A single number is the whole answer: the count of lines in these entries that hold "teal".

*** DATA UNDER STUDY Section Begins ***

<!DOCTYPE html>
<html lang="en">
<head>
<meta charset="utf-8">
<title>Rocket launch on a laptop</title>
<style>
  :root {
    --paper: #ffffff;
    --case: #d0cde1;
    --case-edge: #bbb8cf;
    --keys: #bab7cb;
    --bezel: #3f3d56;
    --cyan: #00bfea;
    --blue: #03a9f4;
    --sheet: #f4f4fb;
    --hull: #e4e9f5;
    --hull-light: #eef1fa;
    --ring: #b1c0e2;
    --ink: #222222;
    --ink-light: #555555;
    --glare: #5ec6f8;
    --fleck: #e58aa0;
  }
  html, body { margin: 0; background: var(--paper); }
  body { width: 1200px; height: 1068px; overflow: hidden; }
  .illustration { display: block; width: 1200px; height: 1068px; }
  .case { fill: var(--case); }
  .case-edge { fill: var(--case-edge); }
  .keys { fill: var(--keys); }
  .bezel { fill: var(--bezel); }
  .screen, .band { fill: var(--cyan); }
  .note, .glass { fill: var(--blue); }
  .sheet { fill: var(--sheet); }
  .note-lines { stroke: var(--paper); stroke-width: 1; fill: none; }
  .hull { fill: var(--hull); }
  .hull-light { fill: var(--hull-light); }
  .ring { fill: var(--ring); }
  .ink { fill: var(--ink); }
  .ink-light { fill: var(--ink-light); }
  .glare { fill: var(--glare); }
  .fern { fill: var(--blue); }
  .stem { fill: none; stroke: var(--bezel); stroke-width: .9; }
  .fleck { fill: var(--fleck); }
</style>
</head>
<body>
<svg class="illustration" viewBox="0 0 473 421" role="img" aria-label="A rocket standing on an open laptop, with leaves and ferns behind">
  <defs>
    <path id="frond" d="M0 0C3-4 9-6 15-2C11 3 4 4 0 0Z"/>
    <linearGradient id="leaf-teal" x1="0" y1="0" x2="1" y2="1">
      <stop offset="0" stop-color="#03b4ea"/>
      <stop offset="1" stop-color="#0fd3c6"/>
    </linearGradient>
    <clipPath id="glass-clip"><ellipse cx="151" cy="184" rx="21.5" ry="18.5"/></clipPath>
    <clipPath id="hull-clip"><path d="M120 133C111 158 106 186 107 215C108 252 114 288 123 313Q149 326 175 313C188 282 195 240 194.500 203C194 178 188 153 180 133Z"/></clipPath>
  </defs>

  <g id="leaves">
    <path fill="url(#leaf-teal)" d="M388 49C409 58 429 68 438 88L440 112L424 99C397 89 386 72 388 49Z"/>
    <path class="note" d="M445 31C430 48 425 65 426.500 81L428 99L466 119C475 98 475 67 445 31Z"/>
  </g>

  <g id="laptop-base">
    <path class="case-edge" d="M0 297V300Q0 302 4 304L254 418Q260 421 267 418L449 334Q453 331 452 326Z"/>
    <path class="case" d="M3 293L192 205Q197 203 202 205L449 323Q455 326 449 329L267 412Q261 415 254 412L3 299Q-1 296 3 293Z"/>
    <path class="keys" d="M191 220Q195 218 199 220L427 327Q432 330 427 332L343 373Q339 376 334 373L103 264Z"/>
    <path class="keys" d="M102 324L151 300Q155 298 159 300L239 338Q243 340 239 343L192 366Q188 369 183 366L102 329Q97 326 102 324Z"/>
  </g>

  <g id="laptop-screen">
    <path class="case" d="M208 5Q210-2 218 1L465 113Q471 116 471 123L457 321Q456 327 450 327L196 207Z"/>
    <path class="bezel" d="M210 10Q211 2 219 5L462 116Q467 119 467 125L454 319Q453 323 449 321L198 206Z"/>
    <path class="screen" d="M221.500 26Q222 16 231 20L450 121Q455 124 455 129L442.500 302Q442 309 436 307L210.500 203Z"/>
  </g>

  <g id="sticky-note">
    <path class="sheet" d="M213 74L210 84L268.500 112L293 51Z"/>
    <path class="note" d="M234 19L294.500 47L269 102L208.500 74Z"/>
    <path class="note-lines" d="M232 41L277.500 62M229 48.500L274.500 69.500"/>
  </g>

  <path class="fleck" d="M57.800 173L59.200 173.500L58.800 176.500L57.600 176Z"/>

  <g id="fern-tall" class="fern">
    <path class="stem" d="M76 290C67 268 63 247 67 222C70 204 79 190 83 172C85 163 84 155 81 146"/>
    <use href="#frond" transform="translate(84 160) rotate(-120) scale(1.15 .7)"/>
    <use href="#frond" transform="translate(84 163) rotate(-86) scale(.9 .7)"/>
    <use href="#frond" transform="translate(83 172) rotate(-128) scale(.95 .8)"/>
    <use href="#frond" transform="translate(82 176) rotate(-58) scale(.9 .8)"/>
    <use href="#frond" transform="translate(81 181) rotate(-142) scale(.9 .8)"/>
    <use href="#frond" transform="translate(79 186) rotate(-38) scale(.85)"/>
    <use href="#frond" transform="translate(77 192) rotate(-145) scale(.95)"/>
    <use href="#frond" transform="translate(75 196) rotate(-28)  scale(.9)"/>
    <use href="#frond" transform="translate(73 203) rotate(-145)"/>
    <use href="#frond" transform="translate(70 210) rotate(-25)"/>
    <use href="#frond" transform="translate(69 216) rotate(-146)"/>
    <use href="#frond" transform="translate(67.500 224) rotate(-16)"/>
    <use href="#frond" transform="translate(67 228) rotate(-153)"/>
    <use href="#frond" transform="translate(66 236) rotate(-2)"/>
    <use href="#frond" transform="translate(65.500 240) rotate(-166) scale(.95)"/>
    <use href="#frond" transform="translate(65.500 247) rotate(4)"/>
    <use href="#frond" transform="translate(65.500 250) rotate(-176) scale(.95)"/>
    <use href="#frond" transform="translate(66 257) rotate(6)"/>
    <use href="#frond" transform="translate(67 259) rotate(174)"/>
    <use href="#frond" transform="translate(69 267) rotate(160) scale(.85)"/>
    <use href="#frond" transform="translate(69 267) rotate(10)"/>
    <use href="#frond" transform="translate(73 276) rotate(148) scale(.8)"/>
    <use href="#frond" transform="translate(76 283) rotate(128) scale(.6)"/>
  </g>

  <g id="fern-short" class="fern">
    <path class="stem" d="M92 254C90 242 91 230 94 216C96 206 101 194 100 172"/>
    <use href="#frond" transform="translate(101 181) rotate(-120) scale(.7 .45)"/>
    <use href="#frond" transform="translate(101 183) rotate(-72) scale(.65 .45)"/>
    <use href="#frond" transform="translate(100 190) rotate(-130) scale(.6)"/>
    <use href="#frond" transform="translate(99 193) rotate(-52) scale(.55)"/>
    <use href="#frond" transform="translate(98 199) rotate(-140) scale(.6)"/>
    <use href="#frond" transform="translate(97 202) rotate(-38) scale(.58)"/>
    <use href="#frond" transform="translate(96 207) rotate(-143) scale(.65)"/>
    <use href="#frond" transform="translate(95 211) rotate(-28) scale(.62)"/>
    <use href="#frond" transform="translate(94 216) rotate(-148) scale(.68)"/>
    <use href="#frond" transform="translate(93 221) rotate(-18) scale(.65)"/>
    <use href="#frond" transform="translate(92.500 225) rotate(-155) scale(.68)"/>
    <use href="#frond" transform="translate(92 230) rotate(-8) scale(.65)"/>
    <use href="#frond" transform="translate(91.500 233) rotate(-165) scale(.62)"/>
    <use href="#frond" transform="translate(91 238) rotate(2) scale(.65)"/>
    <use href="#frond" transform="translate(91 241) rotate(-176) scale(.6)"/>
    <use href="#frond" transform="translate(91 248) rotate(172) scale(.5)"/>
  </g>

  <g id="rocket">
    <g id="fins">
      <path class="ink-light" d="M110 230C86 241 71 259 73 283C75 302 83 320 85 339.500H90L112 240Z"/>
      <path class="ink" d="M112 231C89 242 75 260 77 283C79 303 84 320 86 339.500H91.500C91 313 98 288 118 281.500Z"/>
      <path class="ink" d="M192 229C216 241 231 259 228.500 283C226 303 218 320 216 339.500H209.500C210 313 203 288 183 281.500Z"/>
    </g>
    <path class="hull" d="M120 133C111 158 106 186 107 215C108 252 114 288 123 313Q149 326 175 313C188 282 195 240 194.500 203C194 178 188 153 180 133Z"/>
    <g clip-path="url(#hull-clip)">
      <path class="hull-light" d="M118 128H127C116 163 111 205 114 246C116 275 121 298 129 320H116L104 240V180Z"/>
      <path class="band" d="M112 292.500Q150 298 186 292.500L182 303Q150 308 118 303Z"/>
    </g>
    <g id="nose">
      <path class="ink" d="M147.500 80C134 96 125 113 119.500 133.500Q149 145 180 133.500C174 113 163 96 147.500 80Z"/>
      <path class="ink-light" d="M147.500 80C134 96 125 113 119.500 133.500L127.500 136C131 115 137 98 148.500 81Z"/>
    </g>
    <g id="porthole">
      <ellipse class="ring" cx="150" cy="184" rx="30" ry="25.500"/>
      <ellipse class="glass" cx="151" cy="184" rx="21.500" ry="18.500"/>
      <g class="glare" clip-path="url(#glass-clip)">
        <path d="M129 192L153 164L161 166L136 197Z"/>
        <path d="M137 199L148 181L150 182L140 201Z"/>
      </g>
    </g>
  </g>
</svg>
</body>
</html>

*** DATA UNDER STUDY Section Ends ***

## ANSWER BOX
2